§ **What is being asked**
Report back every line of the entries that contains "command", exactly as written.

§ **Input data**

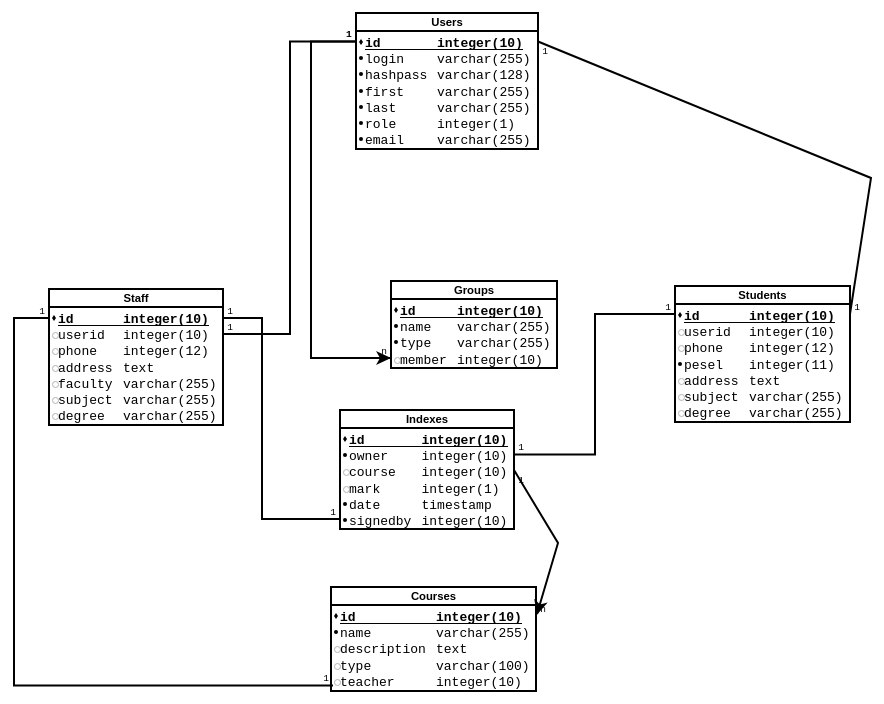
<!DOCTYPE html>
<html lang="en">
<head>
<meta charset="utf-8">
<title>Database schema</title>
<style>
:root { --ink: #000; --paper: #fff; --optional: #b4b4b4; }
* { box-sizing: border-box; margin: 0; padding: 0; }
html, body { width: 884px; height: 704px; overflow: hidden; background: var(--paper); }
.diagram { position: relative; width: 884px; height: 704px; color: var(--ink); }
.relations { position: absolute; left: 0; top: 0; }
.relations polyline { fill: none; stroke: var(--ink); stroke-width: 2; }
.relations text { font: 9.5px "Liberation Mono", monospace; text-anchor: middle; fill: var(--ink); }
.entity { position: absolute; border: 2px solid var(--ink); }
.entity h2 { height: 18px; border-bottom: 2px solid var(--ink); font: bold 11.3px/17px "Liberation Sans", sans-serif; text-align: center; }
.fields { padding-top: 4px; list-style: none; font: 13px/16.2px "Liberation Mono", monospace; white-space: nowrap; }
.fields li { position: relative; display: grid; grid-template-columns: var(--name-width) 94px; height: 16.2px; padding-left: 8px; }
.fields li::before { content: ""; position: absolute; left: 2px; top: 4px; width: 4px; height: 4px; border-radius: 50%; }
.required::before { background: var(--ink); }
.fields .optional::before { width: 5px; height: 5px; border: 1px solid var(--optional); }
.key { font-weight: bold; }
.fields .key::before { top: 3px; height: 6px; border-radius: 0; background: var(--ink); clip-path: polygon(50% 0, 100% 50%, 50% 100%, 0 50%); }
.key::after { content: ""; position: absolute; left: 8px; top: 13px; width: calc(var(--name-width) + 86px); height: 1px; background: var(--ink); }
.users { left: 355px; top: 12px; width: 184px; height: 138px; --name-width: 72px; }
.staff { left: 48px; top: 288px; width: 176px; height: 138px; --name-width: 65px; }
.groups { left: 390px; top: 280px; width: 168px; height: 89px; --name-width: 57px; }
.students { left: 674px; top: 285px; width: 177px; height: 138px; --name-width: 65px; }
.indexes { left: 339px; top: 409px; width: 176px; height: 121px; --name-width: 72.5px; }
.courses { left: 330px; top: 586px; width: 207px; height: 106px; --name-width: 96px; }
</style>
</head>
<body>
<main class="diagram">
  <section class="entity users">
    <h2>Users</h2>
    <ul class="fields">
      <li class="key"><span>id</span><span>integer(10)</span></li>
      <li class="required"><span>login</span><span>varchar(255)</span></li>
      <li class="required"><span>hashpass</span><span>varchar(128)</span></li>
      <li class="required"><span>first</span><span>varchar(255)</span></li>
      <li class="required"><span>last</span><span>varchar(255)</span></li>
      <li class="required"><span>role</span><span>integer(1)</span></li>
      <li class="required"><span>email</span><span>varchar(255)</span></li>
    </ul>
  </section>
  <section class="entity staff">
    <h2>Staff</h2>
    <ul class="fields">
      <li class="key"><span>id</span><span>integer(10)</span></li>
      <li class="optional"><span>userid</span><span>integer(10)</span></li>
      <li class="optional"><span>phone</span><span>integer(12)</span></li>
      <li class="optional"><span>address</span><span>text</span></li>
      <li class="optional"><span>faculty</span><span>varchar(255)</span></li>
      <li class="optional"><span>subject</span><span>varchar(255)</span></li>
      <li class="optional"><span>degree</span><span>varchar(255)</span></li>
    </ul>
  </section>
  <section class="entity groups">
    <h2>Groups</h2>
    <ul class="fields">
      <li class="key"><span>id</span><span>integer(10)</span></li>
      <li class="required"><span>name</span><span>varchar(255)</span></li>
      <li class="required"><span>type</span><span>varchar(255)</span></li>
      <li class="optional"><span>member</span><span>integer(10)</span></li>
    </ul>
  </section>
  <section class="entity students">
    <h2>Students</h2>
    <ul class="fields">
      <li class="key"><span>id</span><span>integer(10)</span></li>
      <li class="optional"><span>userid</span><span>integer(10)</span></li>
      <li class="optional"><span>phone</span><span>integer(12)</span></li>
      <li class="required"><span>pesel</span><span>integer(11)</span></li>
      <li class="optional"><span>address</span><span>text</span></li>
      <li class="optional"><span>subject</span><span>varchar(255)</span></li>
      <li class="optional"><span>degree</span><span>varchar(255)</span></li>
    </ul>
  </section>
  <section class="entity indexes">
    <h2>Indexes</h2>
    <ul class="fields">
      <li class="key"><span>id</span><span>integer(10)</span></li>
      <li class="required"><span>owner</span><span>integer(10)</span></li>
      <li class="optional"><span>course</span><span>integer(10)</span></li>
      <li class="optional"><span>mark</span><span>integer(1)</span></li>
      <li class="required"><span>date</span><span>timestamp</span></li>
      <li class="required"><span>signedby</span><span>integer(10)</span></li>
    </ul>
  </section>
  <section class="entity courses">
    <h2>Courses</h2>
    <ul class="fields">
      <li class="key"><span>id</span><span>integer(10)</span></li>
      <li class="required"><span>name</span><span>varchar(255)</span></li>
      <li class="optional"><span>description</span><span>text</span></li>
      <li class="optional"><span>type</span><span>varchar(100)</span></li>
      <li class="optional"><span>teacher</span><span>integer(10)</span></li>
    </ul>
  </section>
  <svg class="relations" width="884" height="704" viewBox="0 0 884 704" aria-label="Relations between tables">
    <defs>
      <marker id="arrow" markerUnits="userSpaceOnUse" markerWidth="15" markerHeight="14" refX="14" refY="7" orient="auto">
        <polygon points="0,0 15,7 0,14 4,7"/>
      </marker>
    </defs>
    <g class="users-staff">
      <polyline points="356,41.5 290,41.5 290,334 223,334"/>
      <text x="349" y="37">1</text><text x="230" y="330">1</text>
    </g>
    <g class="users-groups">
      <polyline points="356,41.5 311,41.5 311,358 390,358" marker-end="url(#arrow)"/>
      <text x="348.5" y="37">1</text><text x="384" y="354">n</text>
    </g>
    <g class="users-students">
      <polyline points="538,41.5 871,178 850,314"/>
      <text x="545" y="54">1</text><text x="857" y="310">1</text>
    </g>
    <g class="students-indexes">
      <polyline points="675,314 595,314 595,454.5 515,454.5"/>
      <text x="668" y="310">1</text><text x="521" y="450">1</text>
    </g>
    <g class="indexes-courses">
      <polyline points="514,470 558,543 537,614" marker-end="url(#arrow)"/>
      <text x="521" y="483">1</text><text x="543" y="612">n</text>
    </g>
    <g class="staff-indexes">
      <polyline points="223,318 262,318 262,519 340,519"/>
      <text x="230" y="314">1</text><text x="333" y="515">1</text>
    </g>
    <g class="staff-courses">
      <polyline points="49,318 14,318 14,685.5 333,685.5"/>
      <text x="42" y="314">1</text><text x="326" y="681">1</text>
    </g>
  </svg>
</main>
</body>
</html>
...
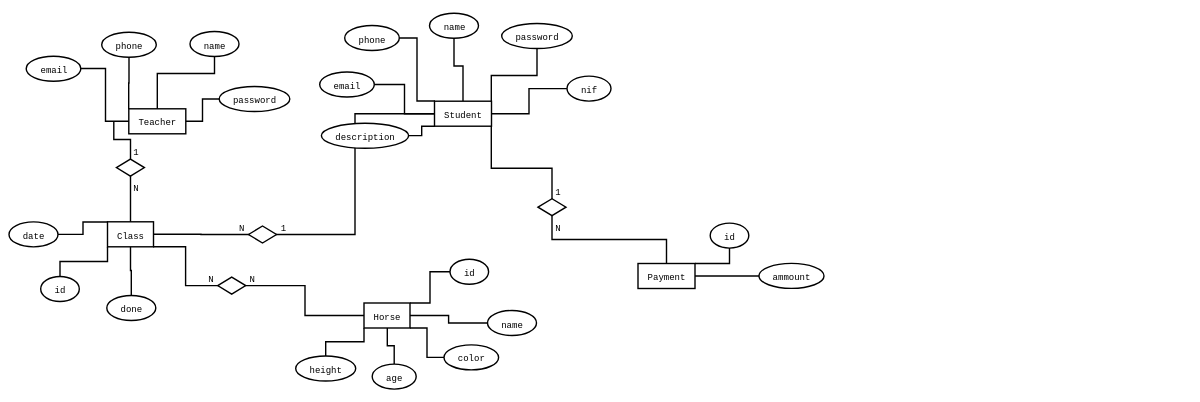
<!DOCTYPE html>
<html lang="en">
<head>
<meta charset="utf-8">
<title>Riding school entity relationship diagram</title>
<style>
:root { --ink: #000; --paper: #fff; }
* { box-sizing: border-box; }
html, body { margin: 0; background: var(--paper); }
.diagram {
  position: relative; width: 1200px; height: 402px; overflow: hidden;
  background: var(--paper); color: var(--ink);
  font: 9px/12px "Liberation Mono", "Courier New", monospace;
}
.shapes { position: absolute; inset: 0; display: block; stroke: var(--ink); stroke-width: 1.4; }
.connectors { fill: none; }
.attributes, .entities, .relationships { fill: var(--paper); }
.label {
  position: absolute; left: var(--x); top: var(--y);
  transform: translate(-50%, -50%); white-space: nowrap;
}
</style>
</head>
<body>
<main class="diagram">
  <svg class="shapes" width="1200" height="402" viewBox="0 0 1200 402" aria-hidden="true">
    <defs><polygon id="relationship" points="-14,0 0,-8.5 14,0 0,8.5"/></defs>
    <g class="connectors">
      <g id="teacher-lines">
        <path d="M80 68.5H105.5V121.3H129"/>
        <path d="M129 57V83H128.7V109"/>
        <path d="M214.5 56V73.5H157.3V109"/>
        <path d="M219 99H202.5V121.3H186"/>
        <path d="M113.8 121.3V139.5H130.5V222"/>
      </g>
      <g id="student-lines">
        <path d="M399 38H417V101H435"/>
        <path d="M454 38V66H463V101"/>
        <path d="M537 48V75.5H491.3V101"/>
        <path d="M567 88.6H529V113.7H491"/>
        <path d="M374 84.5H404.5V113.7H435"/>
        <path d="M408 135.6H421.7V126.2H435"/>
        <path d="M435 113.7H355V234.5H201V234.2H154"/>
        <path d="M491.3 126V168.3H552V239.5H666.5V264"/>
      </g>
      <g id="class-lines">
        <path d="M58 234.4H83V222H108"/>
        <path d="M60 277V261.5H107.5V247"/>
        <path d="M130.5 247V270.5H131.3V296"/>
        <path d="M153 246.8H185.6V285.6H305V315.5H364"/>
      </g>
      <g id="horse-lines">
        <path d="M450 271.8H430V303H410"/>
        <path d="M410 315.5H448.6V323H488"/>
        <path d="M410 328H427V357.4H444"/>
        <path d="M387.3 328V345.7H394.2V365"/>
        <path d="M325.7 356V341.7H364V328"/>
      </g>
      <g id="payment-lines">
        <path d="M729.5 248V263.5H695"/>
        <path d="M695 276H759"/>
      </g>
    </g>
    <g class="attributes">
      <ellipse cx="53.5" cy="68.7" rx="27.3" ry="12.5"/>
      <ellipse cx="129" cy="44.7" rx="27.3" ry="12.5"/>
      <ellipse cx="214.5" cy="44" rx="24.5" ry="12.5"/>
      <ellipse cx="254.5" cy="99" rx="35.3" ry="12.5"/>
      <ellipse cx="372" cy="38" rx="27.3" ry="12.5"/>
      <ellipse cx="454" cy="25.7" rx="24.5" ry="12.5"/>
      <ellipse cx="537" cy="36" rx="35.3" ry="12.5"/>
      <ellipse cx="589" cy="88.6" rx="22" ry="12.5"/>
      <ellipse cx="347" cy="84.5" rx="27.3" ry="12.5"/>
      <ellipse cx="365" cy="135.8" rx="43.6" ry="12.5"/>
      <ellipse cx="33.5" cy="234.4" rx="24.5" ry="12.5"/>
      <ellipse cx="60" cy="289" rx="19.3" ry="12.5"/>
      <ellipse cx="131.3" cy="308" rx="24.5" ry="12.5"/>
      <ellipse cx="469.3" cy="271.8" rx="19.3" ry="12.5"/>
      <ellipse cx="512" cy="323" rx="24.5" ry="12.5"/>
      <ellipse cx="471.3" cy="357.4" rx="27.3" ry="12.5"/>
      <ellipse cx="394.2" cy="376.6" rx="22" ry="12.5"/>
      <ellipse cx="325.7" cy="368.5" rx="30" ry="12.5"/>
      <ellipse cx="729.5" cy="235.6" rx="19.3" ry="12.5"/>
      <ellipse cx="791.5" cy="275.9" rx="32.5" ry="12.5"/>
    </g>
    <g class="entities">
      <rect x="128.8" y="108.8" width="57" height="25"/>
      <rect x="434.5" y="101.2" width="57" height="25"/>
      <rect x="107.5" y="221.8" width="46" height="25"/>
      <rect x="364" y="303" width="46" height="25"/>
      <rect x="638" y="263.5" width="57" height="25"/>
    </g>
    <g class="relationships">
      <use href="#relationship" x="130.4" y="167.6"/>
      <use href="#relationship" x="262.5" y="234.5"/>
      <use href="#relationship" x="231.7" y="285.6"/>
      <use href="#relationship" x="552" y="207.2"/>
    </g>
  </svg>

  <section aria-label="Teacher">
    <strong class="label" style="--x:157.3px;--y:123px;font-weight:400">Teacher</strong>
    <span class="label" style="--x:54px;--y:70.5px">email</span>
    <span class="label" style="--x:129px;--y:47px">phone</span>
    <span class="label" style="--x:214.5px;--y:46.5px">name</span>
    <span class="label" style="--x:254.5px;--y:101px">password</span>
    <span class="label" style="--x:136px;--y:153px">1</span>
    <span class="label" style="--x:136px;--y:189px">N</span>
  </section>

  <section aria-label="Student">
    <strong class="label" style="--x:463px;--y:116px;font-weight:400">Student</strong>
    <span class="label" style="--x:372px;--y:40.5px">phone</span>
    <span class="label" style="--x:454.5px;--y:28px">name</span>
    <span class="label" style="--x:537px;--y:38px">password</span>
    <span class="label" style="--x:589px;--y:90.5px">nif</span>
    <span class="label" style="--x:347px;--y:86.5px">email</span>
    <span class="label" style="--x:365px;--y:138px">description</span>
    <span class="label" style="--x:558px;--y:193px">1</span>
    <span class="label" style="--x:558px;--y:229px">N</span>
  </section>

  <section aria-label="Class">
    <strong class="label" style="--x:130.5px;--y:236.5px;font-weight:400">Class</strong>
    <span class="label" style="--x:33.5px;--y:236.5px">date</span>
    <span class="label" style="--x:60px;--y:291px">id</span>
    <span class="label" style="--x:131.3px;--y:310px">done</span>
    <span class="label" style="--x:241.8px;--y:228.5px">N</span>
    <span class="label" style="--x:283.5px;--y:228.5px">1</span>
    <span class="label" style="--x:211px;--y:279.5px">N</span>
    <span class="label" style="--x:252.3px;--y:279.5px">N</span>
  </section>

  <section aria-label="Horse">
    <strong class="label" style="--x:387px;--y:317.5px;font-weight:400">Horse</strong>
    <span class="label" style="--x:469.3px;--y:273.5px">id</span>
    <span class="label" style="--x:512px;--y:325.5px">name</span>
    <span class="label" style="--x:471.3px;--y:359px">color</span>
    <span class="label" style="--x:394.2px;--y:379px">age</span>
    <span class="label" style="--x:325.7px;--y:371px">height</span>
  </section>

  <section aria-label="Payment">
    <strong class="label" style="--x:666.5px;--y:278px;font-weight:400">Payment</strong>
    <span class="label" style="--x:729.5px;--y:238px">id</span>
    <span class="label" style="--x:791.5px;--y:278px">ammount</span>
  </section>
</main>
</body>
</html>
---
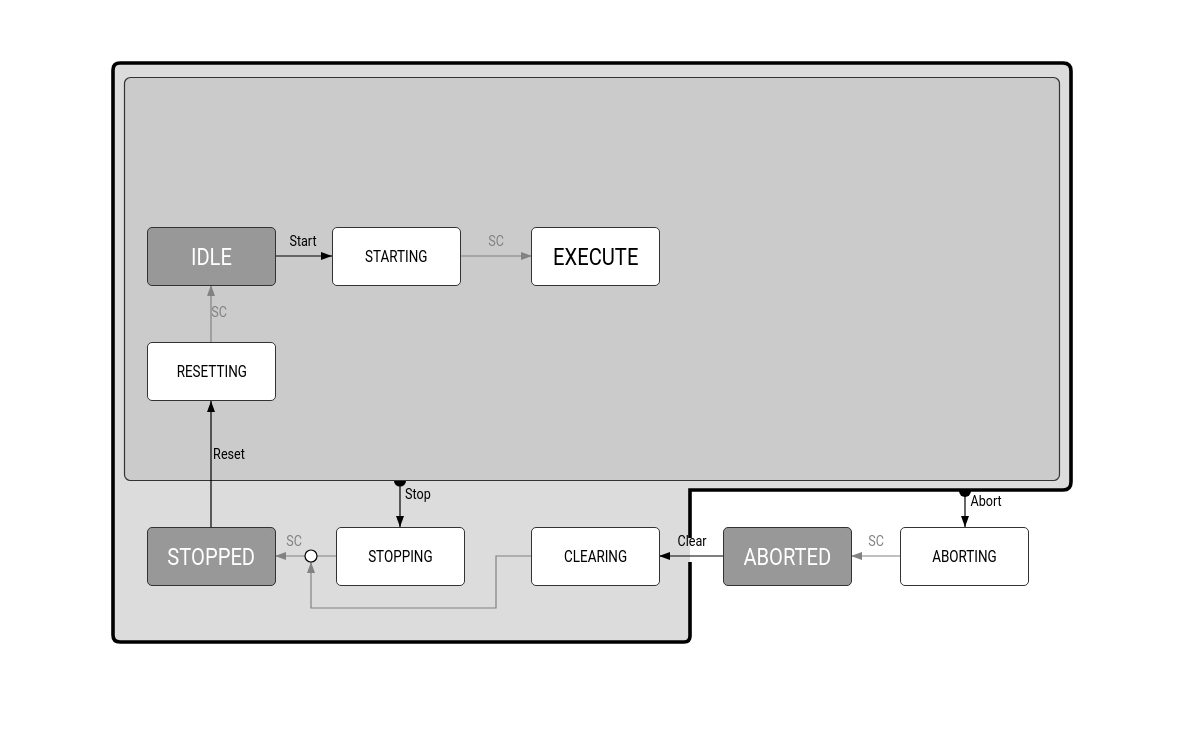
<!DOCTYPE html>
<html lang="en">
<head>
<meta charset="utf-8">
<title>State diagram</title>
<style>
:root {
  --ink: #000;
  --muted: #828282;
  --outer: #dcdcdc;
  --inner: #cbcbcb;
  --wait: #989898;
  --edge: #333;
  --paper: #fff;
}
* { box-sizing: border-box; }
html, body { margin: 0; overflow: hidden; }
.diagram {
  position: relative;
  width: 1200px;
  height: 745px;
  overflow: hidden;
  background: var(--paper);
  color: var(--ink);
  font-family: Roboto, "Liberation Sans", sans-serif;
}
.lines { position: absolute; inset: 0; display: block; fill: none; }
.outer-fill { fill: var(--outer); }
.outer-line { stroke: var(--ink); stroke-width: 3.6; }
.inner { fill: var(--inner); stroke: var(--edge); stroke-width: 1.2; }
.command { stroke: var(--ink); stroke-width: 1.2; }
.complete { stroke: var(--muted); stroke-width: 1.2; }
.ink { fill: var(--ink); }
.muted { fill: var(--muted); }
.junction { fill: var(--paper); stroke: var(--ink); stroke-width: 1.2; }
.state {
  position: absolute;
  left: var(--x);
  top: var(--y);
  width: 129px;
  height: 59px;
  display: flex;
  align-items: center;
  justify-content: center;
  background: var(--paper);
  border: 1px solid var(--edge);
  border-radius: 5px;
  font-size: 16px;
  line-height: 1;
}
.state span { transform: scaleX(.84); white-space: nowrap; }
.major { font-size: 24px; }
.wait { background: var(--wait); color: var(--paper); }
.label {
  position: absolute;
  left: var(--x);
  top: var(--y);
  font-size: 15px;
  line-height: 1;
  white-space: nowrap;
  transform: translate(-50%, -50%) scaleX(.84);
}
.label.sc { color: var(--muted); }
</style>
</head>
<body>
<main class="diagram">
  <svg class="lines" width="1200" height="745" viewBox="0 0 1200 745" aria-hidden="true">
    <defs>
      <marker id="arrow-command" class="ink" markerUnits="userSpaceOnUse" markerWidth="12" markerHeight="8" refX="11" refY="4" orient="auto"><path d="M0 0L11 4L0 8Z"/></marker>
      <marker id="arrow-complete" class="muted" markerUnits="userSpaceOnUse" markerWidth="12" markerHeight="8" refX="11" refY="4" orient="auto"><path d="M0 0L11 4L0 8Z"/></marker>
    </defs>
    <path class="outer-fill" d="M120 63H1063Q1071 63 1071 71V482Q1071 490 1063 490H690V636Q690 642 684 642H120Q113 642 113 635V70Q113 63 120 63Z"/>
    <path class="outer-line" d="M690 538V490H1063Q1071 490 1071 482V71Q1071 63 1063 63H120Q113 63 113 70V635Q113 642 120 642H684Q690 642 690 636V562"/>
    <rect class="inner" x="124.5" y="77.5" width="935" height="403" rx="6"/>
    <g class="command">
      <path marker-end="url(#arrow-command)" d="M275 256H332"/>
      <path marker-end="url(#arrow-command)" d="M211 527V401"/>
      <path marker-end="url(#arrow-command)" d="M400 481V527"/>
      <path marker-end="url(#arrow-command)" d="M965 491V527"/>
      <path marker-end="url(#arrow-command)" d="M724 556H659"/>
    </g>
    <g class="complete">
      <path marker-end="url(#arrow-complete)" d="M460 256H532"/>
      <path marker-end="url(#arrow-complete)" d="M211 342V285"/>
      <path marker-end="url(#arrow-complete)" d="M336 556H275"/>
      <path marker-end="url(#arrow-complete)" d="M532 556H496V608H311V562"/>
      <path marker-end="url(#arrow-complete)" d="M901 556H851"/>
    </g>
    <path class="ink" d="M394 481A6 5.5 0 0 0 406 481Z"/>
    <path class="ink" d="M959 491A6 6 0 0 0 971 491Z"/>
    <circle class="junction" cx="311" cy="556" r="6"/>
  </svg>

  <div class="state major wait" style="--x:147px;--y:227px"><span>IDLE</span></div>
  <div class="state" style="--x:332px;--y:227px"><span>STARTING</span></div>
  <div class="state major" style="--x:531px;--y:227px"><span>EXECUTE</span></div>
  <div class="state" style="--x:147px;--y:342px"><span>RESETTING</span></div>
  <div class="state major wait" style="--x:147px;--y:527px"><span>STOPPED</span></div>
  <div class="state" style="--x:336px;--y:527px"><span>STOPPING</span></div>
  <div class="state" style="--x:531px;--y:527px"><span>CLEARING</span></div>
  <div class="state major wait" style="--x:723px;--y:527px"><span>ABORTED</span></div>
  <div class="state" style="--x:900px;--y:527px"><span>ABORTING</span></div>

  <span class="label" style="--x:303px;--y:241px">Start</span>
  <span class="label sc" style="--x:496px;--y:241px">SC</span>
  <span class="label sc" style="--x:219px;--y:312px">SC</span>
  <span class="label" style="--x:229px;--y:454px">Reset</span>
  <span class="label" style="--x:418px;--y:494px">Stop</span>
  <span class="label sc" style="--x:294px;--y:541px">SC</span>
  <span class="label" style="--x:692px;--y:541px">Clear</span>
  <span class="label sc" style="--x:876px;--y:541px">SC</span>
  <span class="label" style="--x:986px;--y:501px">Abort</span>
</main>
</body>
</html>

§ **Reply to the exercise**
.command { stroke: var(--ink); stroke-width: 1.2; }
      <marker id="arrow-command" class="ink" markerUnits="userSpaceOnUse" markerWidth="12" markerHeight="8" refX="11" refY="4" orient="auto"><path d="M0 0L11 4L0 8Z"/></marker>
    <g class="command">
      <path marker-end="url(#arrow-command)" d="M275 256H332"/>
      <path marker-end="url(#arrow-command)" d="M211 527V401"/>
      <path marker-end="url(#arrow-command)" d="M400 481V527"/>
      <path marker-end="url(#arrow-command)" d="M965 491V527"/>
      <path marker-end="url(#arrow-command)" d="M724 556H659"/>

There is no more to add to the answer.